▸ **ACTIVITY**
Find "470L430 437L720 416L940" and "211L603 210L606 220L602" in the records below. Copy the lines holding them and every line between, exactly, and no others.

▸ **DATA UNDER STUDY**

________________________________________

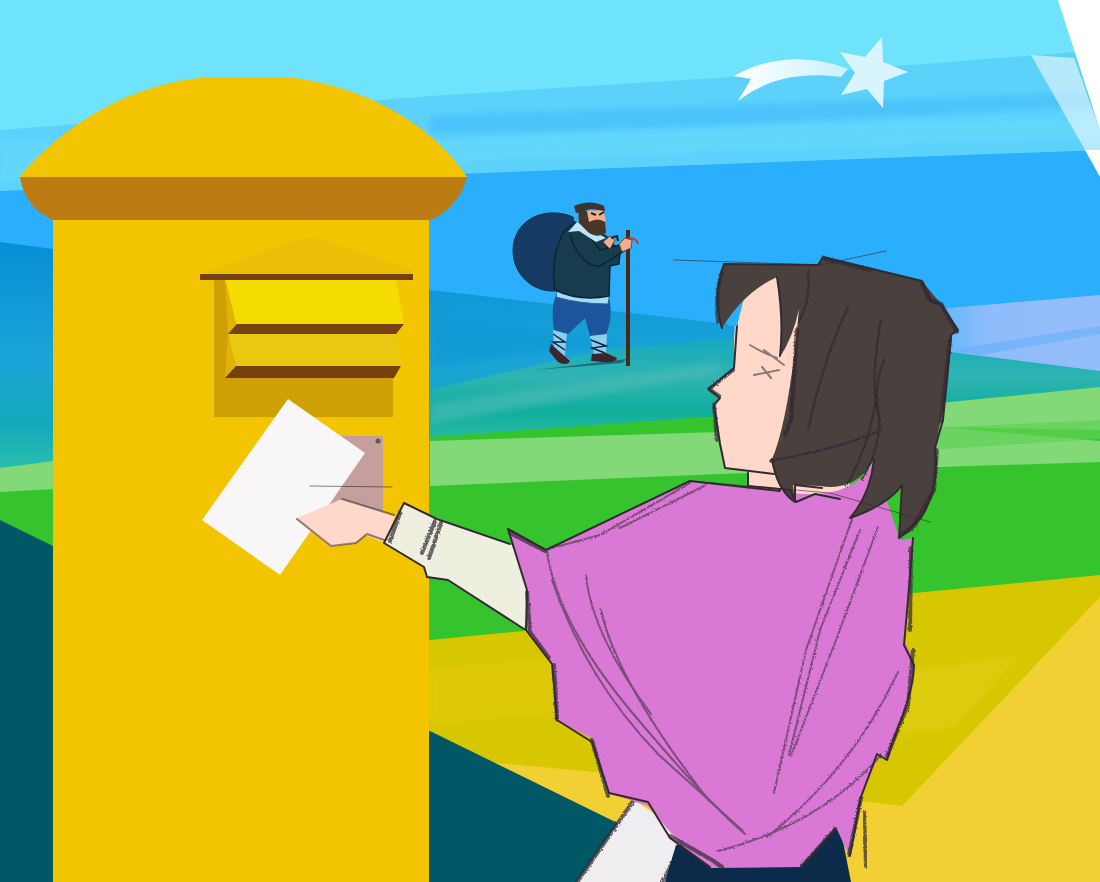
<!DOCTYPE html>
<html lang="en">
<head>
<meta charset="utf-8">
<title>Posting a letter</title>
<style>
:root{
  --sky-light:#70e3fc; --sky-mid:#5cd2fb; --sky:#2baefb;
  --green:#35c42e; --green-light:#83d978; --olive:#d7c700; --gold:#f2d033; --petrol:#005867;
  --box:#f2c500; --box-shade:#bd7b14; --box-dark:#cfa005; --slot:#75420f;
  --skin:#ffd8ca; --hair:#4a403e; --shawl:#da78d6; --sleeve:#eeefdf; --navy:#0c2a4a; --ink:#332a30;
}
html,body{margin:0;width:1100px;height:882px;overflow:hidden;background:#fff}
svg{display:block}
.pencil{fill:none;stroke:var(--ink);stroke-linecap:round;stroke-linejoin:round;stroke-width:2}
.soft{opacity:.55}
.bold{stroke-width:4;opacity:.7}
.hairline{stroke-width:1;opacity:.6}
</style>
</head>
<body>
<svg width="1100" height="882" viewBox="0 0 1100 882" role="img" aria-label="A child in a pink shawl posts a letter in a yellow postbox while a bearded man carrying a sack walks over the hills under a shooting star">
<defs>
  <linearGradient id="left-hill" x1="0" y1="0" x2="0" y2="1">
    <stop offset="0" stop-color="#078fd6"/><stop offset=".5" stop-color="#1ba3d8"/><stop offset=".8" stop-color="#12aabb"/><stop offset="1" stop-color="#2bbfae"/>
  </linearGradient>
  <linearGradient id="mid-hill" x1="0" y1="0" x2="0" y2="1">
    <stop offset="0" stop-color="#15a9bd"/><stop offset=".35" stop-color="#30b4b2"/><stop offset=".65" stop-color="#0fae9d"/><stop offset="1" stop-color="#35bfa4"/>
  </linearGradient>
  <linearGradient id="haze" x1="0" y1="0" x2="1" y2="0">
    <stop offset="0" stop-color="#8fc2fb" stop-opacity="0"/><stop offset=".5" stop-color="#8fbcfb"/><stop offset="1" stop-color="#94befa"/>
  </linearGradient>
  <linearGradient id="star-trail" x1="0" y1="0" x2="1" y2="0">
    <stop offset="0" stop-color="#fff"/><stop offset="1" stop-color="#c9f1fe"/>
  </linearGradient>
  <filter id="rough" x="-5%" y="-5%" width="110%" height="110%">
    <feTurbulence type="fractalNoise" baseFrequency=".6" numOctaves="2" seed="4"/>
    <feDisplacementMap in="SourceGraphic" scale="3"/>
  </filter>
  <filter id="brush"><feGaussianBlur stdDeviation="3"/></filter>
</defs>

<g id="sky">
  <rect width="1100" height="882" fill="var(--sky-light)"/>
  <path d="M0 130L430 96L860 69L1100 50V160L0 200Z" fill="var(--sky-mid)"/>
  <path d="M430 115L1100 92V106L430 142Z" fill="#4bc4fb" filter="url(#brush)"/>
  <path d="M0 142L430 135L1100 118V137L430 162L0 182Z" fill="#69dafc" opacity=".6" filter="url(#brush)"/>
  <path d="M0 191L1100 150V420H0Z" fill="var(--sky)"/>
  <path d="M880 314L1100 295V372L880 350Z" fill="url(#haze)"/>
  <path d="M950 350L1100 326V334L980 355Z" fill="#67b0fb" opacity=".6"/>
</g>

<g id="hills">
  <path d="M0 242L53 249L430 290L780 330V470H0Z" fill="url(#left-hill)"/>
  <path d="M430 316L620 342L430 366Z" fill="#0b95d2" opacity=".55" filter="url(#brush)"/>
  <path d="M430 390L600 350L740 338L950 352L1100 371V450H430Z" fill="url(#mid-hill)"/>
  <path d="M430 404L720 362V373L430 424Z" fill="#4cbab8" opacity=".65" filter="url(#brush)"/>
  <path d="M0 470L430 437L720 416L940 403L1100 387V660H0Z" fill="var(--green)"/>
  <path d="M0 468L54 461V489L0 492Z" fill="var(--green-light)"/>
  <path d="M430 441L720 432L940 403L1100 387V430L940 427L1100 441V462L720 474L430 486Z" fill="var(--green-light)"/>
  <path d="M930 428L1100 420V439L930 450Z" fill="#62d254" opacity=".7"/>
  <path d="M0 676L430 640L1100 575V882H0Z" fill="var(--olive)"/>
  <path d="M430 668L620 655V706L430 725Z" fill="#e2cb10" opacity=".6" filter="url(#brush)"/>
  <path d="M900 672L1020 655L955 728L880 735Z" fill="#ddcb08" filter="url(#brush)"/>
  <path d="M430 757L640 776L902 806L1100 597V882H430Z" fill="var(--gold)"/>
  <path d="M0 520L53 546L430 731L650 839V882H0Z" fill="var(--petrol)"/>
</g>

<g id="paper-corner" fill="#fff">
  <path d="M1058 0H1100V130Z"/>
  <path d="M1031 55L1074 58L1100 130V150H1085Z" opacity=".55"/>
  <path d="M1085 150H1100V177Z"/>
</g>

<g id="shooting-star">
  <path d="M734 76C770 55 812 55 848 69L841 77C803 72 769 77 738 101L751 79Z" fill="url(#star-trail)"/>
  <path d="M882 37L883 62L908 72L884 81L883 108L867 89L841 95L855 73L840 52L865 57Z" fill="#d8f5fe"/>
</g>

<g id="traveller">
  <path d="M535 370L627 359L622 363Z" fill="#17505e" opacity=".7"/>
  <path d="M573 217C548 206 514 217 513 250C513 275 533 292 555 291L580 250Z" fill="#163b62" stroke="#0e2a4b"/>
  <g id="legs">
    <path d="M556 295L609 297C613 315 609 327 606 335L590 336L585 318L568 334L554 330C552 315 552 305 556 295Z" fill="#1d549b"/>
    <path d="M553 330L567 334L564 362L554 348ZM590 336L607 334L606 354L594 354Z" fill="#8bcff0"/>
    <path d="M553 334L565 342L553 342L565 350M591 340L606 346L592 348L605 353" fill="none" stroke="#123" stroke-width="1.5"/>
    <path d="M551 344L570 361C568 366 560 364 557 361L549 351ZM592 354L606 353L617 358C616 364 602 362 591 361Z" fill="#3b2530"/>
  </g>
  <path d="M557 287L610 292L608 304Q580 304 556 297Z" fill="#a5dcf5" stroke="#226a9c"/>
  <path d="M575 222L564 231C554 250 552 270 555 290Q580 302 609 296L610 266L619 264L620 252L606 236Z" fill="#173c4d" stroke="#0c2531" stroke-width="1.5"/>
  <path d="M570 234C575 255 590 268 600 266L624 251L619 245L600 250L589 236" fill="#173c4d" stroke="#0c2531" stroke-width="1.5"/>
  <path d="M568 232L577 222L606 238L596 242L579 231Z" fill="#bbe5fa"/>
  <path d="M584 211L603 210L606 220L602 227H585Z" fill="#f0ad91"/>
  <path d="M578 207L587 211L589 222Q598 217 605 222L606 233Q597 239 588 232L579 223Z" fill="#493528"/>
  <path d="M574 206Q590 199 604 206L605 211L591 209L576 213Z" fill="#3c342d"/>
  <path d="M591 213L596 215M599 215L604 212" stroke="#30231c" stroke-width="2"/>
  <rect x="626" y="230" width="4" height="136" fill="#4d2711"/>
  <path d="M626 239C632 237 637 239 638 244" fill="none" stroke="#bb3f28" stroke-width="2"/>
  <path d="M619 244L625 238L632 240L631 248L622 252ZM603 242L610 236L615 240L610 249Z" fill="#f0ad91" stroke="#593527" stroke-width=".8"/>
  <path d="M611 238L617 236L618 241" fill="none" stroke="#222" stroke-width="2"/>
</g>

<g id="postbox">
  <rect x="53" y="219" width="376" height="663" fill="var(--box)"/>
  <path d="M20 177H467C462 197 447 214 430 220H53C35 212 23 197 20 177Z" fill="var(--box-shade)"/>
  <path d="M19 177C65 124 130 83 210 77H287C365 86 432 124 467 177Z" fill="var(--box)"/>
  <g id="letter-slots">
    <path d="M201 274L303 238H317L412 270V275Z" fill="#edbd08"/>
    <rect x="214" y="278" width="179" height="139" fill="var(--box-dark)"/>
    <path d="M225 280H396L404 324H236Z" fill="#f4db00"/>
    <path d="M225 280L236 324L228 334ZM228 334L236 366L225 378Z" fill="#e2b20a"/>
    <path d="M228 334H398L400 366H236Z" fill="#e9c812"/>
    <path d="M237 324H404L396 334H228ZM236 366H401L394 378H225Z" fill="var(--slot)"/>
    <rect x="200" y="274" width="213" height="6" fill="var(--slot)"/>
  </g>
  <rect x="316" y="436" width="67" height="75" fill="#c59f9b"/>
  <circle cx="378" cy="441" r="2.5" fill="#665655"/>
</g>

<g id="letter">
  <path d="M288 399L365 453L280 575L202 520Z" fill="#f8f6f7"/>
  <path d="M310 486L392 487" class="pencil hairline soft"/>
</g>

<g id="child">
  <g id="arm">
    <path d="M295 519L342 499L395 516L385 543L365 535L356 543L331 547Z" fill="var(--skin)"/>
    <path d="M297 519L331 546L356 543L367 534L384 540M342 499L394 515" class="pencil soft"/>
    <path d="M404 503L437 518L511 544L535 590L524 629L447 580L425 576L424 566L384 543Z" fill="var(--sleeve)"/>
    <path d="M404 503L437 519L510 544M404 503L384 543L424 567L427 577L448 580L524 629" class="pencil"/>
    <path d="M435 521L422 553M441 523L429 558M400 513L390 541" class="pencil bold soft" filter="url(#rough)"/>
  </g>

  <g id="clothes">
    <path d="M634 800L577 882H665L690 838Z" fill="#efedf0"/>
    <path d="M634 800L577 882M682 846L662 882" class="pencil bold" filter="url(#rough)"/>
    <path d="M676 845L840 826L851 882H665Z" fill="var(--navy)"/>
  </g>

  <g id="face">
    <path d="M738 270L734 340L734 370L709 389L720 398L714 406L719 430L725 468L748 472V500H850L840 280Z" fill="var(--skin)"/>
    <path d="M737 325L734 368L709 389L720 398L714 405L720 444L725 468L774 474M748 473V486" class="pencil"/>
    <path d="M733 370L709 389L719 396M714 405L717 440" class="pencil bold" filter="url(#rough)"/>
    <path d="M750 345Q763 353 777 358M764 350L784 365M754 375L779 370M762 367L771 378" class="pencil soft"/>
  </g>

  <g id="shawl">
    <path d="M508 529L546 550L690 481L780 491Q850 504 874 462L900 540L914 538L908 600L904 640L914 660C914 690 900 720 889 760L879 755L861 797L850 858L836 827L800 867L710 868L682 846L648 806L609 793L592 738L555 720L552 664L526 630L527 590Z" fill="var(--shawl)"/>
    <path d="M508 529L546 550L690 481L780 491M508 529L527 590L526 630L552 664L557 720L592 742L609 793L648 802L670 838L710 867M913 538L908 600L904 645L914 665C913 700 895 730 887 760L877 754L861 797L850 855" class="pencil"/>
    <path d="M510 533L545 551M527 592L530 632L549 658M554 665L557 719M592 740L608 796M670 836L712 860L722 867M911 548L910 630M913 650L908 705L887 756M861 798L849 855M835 829L802 866" class="pencil bold" filter="url(#rough)"/>
    <g class="pencil soft" filter="url(#rough)">
      <path d="M547 552Q558 625 635 716T745 834"/>
      <path d="M552 580Q586 680 659 755L743 831M601 610Q617 683 710 802"/>
      <path d="M586 576Q592 635 651 714"/>
      <path d="M852 519L806 650L774 793M860 530L820 630L789 755M878 527L836 640L791 756"/>
      <path d="M898 672Q852 770 767 837M881 755Q820 825 718 851"/>
      <path d="M690 483L600 535L548 549M706 485L620 528"/>
    </g>
    <path d="M864 812L866 866" class="pencil bold soft" filter="url(#rough)"/>
  </g>

  <g id="hair">
    <path d="M733 300L728 326L737 326L744 298Z" fill="#2baefb"/>
    <path d="M724 264L818 265L823 257L922 281L941 304L958 330L952 335L947 390L935 448Q939 485 925 512Q917 530 899 538L902 485Q888 505 850 518Q870 495 874 460Q855 492 820 486L793 485L795 502Q777 490 772 459Q785 430 795 350L799 309Q793 337 780 357Q784 320 777 277Q744 292 722 328Q713 295 724 264Z" fill="var(--hair)"/>
    <path d="M722 328Q712 295 724 264L818 265L823 257L922 281L932 302L941 304L958 330L951 335L943 420L935 448Q940 487 922 516L899 538L902 485Q888 505 850 518Q870 495 874 460M772 459Q777 490 795 502V485L822 488M780 356Q784 320 777 277" class="pencil"/>
    <path d="M718 322Q715 296 722 272M823 258L870 270M922 283L929 300L941 304L957 332M950 340L941 421M937 450L934 490L913 527L900 536" class="pencil bold" filter="url(#rough)"/>
    <g class="pencil" filter="url(#rough)" opacity=".8">
      <path d="M808 270Q811 300 799 322M848 307Q823 360 808 430M881 320Q869 385 879 418Q880 450 862 479"/>
      <path d="M770 461Q842 448 881 430M876 398Q868 450 846 486M884 360Q872 390 880 420"/>
      <path d="M797 330L791 420L785 434" stroke-width="4"/>
    </g>
    <path d="M674 260L820 265L886 251M748 472V489M690 481L830 493L930 522" class="pencil hairline soft"/>
    <path d="M748 486L790 490L796 502L815 494L840 499" class="pencil"/>
  </g>
</g>
</svg>
</body>
</html>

________________________________________

▸ **RESULT OF THIS EXERCISE**
  <path d="M0 470L430 437L720 416L940 403L1100 387V660H0Z" fill="var(--green)"/>
  <path d="M0 468L54 461V489L0 492Z" fill="var(--green-light)"/>
  <path d="M430 441L720 432L940 403L1100 387V430L940 427L1100 441V462L720 474L430 486Z" fill="var(--green-light)"/>
  <path d="M930 428L1100 420V439L930 450Z" fill="#62d254" opacity=".7"/>
  <path d="M0 676L430 640L1100 575V882H0Z" fill="var(--olive)"/>
  <path d="M430 668L620 655V706L430 725Z" fill="#e2cb10" opacity=".6" filter="url(#brush)"/>
  <path d="M900 672L1020 655L955 728L880 735Z" fill="#ddcb08" filter="url(#brush)"/>
  <path d="M430 757L640 776L902 806L1100 597V882H430Z" fill="var(--gold)"/>
  <path d="M0 520L53 546L430 731L650 839V882H0Z" fill="var(--petrol)"/>
</g>

<g id="paper-corner" fill="#fff">
  <path d="M1058 0H1100V130Z"/>
  <path d="M1031 55L1074 58L1100 130V150H1085Z" opacity=".55"/>
  <path d="M1085 150H1100V177Z"/>
</g>

<g id="shooting-star">
  <path d="M734 76C770 55 812 55 848 69L841 77C803 72 769 77 738 101L751 79Z" fill="url(#star-trail)"/>
  <path d="M882 37L883 62L908 72L884 81L883 108L867 89L841 95L855 73L840 52L865 57Z" fill="#d8f5fe"/>
</g>

<g id="traveller">
  <path d="M535 370L627 359L622 363Z" fill="#17505e" opacity=".7"/>
  <path d="M573 217C548 206 514 217 513 250C513 275 533 292 555 291L580 250Z" fill="#163b62" stroke="#0e2a4b"/>
  <g id="legs">
    <path d="M556 295L609 297C613 315 609 327 606 335L590 336L585 318L568 334L554 330C552 315 552 305 556 295Z" fill="#1d549b"/>
    <path d="M553 330L567 334L564 362L554 348ZM590 336L607 334L606 354L594 354Z" fill="#8bcff0"/>
    <path d="M553 334L565 342L553 342L565 350M591 340L606 346L592 348L605 353" fill="none" stroke="#123" stroke-width="1.5"/>
    <path d="M551 344L570 361C568 366 560 364 557 361L549 351ZM592 354L606 353L617 358C616 364 602 362 591 361Z" fill="#3b2530"/>
  </g>
  <path d="M557 287L610 292L608 304Q580 304 556 297Z" fill="#a5dcf5" stroke="#226a9c"/>
  <path d="M575 222L564 231C554 250 552 270 555 290Q580 302 609 296L610 266L619 264L620 252L606 236Z" fill="#173c4d" stroke="#0c2531" stroke-width="1.5"/>
  <path d="M570 234C575 255 590 268 600 266L624 251L619 245L600 250L589 236" fill="#173c4d" stroke="#0c2531" stroke-width="1.5"/>
  <path d="M568 232L577 222L606 238L596 242L579 231Z" fill="#bbe5fa"/>
  <path d="M584 211L603 210L606 220L602 227H585Z" fill="#f0ad91"/>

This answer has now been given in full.